With respect to other former subordinates who may potentially assert claims against the judge’s relative, the judge has no obligation to investigate or attempt to discern their identities. Nor need the judge take any other action with respect to any such potential claimants, as long as the judge can be fair and impartial when they appear before the judge (cf. Opinion 10-168 [a judge whose spouse has retained counsel and is considering making a claim against a municipality need not disqualify from the municipality’s cases “unless and until his/her spouse files the notice of claim”]). Once a particular individual files his/her own discrimination charges with the EEOC or otherwise commences litigation against the judge’s relative, however, the judge must disqualify him/herself from that individual’s cases (cf. Opinions 11-34 [recusal obligations begin “when the judge’s relative files a notice of claim”]; 10-168 [recusal obligations begin “from the date of filing” the notice of claim]). Again, disqualification is required until two years after the legal proceedings have concluded.
All these general principles are subject to one important caveat: If the judge doubts his/her ability to be fair and impartial with respect to a particular individual, the judge may not preside in matters involving that individual (see Opinions 11-64; 07-78/07-121). This requirement could potentially extend the judge’s disqualification beyond the two-year mark in some instances, or could even cause the judge to exercise disqualification for certain individuals who have not filed any formal charges against the judge’s relative. However, this determination is solely confined to the judge’s own conscience (cf. Moreno, 70 NY2d at 405).
Finally, because this government law office regularly appears in the judge’s court, the judge may wish to discourage his/her relative from discussing the discrimination charges with him/her, in order to minimize otherwise unnecessary disqualifications.
1 Relatives within the second degree of relationship include a spouse as well as children, step-children, parents, step-parents, grand-children, step-grandchildren, siblings, step-siblings, grandparents, and step-grandparents. In analyzing disqualification requirements, the Committee has recognized the second degree of consanguinity as a relatively “intimate and significant family connection” (Opinion 06-111).
2 The EEOC website explains: “If you plan to file a lawsuit alleging discrimination on the basis of race, color, religion, sex (including pregnancy, gender identity, and sexual orientation), national origin, age (40 or older), disability, genetic information, or retaliation, you first have to file a charge with one of our field offices... We will give you what is called a ‘Notice-of-Right-to-Sue’ [which] gives you permission to file a lawsuit in a court of law. Once you receive a Notice-of-Right-to-Sue, you must file your lawsuit within 90 days.”

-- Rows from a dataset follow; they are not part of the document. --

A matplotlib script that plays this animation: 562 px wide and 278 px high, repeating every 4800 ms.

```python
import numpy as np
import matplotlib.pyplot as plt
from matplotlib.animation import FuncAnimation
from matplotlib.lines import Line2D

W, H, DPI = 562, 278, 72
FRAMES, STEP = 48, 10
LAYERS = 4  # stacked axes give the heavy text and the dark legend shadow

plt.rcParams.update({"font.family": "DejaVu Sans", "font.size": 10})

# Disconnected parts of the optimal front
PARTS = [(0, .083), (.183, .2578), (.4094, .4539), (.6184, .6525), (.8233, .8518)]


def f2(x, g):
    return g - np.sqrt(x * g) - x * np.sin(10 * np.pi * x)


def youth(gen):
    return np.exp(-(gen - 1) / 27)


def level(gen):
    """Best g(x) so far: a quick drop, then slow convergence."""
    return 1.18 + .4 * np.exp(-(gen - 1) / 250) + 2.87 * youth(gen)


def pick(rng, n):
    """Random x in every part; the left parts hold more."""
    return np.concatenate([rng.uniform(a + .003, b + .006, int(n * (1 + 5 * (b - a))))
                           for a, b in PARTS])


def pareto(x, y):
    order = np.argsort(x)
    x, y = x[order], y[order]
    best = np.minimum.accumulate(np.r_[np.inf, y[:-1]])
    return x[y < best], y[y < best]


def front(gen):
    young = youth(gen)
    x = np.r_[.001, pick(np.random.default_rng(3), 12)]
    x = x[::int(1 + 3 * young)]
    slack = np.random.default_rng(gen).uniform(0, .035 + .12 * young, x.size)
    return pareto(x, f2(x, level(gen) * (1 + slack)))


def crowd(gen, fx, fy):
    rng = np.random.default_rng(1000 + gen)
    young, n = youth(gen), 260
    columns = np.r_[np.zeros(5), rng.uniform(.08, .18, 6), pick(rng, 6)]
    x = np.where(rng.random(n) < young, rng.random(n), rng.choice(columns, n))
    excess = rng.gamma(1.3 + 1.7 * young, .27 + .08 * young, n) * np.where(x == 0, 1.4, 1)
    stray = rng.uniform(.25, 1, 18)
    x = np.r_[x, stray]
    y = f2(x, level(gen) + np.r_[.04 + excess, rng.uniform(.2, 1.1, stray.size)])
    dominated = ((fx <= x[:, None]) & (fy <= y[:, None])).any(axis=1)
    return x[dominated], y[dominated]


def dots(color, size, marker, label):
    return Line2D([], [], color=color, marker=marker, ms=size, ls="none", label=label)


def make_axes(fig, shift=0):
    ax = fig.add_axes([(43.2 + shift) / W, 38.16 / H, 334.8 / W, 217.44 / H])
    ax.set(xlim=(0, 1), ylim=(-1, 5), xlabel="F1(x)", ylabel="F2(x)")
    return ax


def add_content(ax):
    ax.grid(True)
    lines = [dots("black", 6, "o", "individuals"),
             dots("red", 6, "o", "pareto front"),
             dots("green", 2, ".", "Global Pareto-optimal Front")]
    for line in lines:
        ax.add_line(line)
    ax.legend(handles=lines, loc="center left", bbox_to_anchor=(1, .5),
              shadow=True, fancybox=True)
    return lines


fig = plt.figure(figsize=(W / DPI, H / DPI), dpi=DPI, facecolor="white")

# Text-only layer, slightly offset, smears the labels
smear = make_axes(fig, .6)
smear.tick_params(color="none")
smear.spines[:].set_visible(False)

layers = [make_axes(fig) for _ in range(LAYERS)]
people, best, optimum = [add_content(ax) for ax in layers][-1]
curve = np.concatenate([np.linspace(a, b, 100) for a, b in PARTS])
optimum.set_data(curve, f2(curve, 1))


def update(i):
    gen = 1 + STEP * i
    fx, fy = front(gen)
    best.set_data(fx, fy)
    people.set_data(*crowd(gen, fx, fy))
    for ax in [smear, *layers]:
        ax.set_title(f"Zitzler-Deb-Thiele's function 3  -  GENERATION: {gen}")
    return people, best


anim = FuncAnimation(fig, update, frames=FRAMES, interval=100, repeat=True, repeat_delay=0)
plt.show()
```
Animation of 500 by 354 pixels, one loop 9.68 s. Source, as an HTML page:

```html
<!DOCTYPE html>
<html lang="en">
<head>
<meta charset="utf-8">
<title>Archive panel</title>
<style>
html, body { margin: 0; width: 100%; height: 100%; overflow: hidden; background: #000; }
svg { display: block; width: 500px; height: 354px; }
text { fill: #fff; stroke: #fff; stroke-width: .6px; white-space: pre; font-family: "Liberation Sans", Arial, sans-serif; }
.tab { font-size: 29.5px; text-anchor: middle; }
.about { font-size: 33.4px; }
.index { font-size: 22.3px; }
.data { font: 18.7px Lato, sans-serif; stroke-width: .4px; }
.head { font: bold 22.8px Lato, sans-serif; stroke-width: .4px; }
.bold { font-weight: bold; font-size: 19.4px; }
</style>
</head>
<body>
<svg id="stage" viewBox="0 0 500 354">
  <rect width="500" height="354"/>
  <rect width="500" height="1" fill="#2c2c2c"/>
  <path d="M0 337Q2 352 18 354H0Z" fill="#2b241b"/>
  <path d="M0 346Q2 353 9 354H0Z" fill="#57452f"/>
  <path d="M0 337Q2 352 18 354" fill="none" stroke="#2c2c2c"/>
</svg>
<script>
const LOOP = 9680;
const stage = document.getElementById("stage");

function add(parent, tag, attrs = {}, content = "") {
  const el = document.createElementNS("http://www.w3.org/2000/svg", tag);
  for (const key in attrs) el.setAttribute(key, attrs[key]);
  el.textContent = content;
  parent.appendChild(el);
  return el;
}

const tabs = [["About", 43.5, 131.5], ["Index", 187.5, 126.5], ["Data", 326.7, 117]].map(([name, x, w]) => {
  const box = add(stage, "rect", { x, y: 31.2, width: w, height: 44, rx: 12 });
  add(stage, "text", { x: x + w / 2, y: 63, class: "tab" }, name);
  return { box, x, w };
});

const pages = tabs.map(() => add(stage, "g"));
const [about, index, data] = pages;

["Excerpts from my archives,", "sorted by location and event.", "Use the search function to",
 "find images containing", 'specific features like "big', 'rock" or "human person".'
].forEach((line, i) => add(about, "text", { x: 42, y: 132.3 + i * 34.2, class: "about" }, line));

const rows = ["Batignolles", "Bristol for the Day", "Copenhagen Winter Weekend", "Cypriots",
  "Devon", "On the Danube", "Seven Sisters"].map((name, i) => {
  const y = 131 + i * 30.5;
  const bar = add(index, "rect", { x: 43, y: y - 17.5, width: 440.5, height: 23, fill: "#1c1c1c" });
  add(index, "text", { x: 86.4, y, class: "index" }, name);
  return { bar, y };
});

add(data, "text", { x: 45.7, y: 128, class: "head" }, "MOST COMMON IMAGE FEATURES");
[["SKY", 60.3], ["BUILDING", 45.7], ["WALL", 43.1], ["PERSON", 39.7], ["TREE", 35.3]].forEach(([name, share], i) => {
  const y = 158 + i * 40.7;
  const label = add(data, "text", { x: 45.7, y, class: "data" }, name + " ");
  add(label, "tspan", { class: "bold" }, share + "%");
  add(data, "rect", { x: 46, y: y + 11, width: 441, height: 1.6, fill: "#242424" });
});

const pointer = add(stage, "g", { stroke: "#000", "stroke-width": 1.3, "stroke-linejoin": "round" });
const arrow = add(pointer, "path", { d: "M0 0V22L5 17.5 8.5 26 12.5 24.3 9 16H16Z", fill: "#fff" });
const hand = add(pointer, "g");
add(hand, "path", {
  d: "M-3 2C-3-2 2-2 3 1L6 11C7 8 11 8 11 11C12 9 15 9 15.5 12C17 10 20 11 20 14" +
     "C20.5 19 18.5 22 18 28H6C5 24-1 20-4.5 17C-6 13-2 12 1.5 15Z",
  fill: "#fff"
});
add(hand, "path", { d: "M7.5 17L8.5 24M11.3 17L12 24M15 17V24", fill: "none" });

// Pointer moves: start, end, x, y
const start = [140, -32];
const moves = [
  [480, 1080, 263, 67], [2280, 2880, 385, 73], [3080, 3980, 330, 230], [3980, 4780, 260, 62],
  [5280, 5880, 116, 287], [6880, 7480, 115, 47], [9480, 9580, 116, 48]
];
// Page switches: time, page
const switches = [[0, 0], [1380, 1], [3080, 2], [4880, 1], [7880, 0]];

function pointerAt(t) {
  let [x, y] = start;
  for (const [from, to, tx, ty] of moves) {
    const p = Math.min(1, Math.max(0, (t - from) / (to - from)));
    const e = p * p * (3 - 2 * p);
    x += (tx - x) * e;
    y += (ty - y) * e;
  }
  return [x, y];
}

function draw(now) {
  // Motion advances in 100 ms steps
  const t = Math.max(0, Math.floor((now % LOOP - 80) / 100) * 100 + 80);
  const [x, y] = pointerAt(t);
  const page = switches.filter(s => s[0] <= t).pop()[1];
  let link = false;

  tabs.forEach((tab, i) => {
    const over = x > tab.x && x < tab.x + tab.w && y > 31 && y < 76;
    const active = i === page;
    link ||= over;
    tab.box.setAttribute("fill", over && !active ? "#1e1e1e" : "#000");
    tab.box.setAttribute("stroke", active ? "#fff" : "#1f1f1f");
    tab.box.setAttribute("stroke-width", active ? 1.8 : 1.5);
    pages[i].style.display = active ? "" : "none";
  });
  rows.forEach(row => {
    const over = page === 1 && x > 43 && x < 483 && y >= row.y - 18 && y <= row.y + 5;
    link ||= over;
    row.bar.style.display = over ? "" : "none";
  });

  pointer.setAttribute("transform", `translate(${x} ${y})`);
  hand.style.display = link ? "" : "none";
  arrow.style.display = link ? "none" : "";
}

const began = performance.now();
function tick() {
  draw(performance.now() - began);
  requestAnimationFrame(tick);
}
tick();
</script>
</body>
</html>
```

3 The judge may contact the Committee for further guidance following any new developments, for example, if a large number of the former subordinates become personally involved in the discrimination claims as claimants and/or witnesses.
4 A judge may feel very strongly about assertions that his/her relative has engaged in invidious discrimination, in light of the judge’s own obligations to avoid and prohibit such conduct in his/her judicial capacity (see 22 NYCRR 100.3[B]-) and to decline membership in discriminatory organizations (see 22 NYCRR 100.2[D]).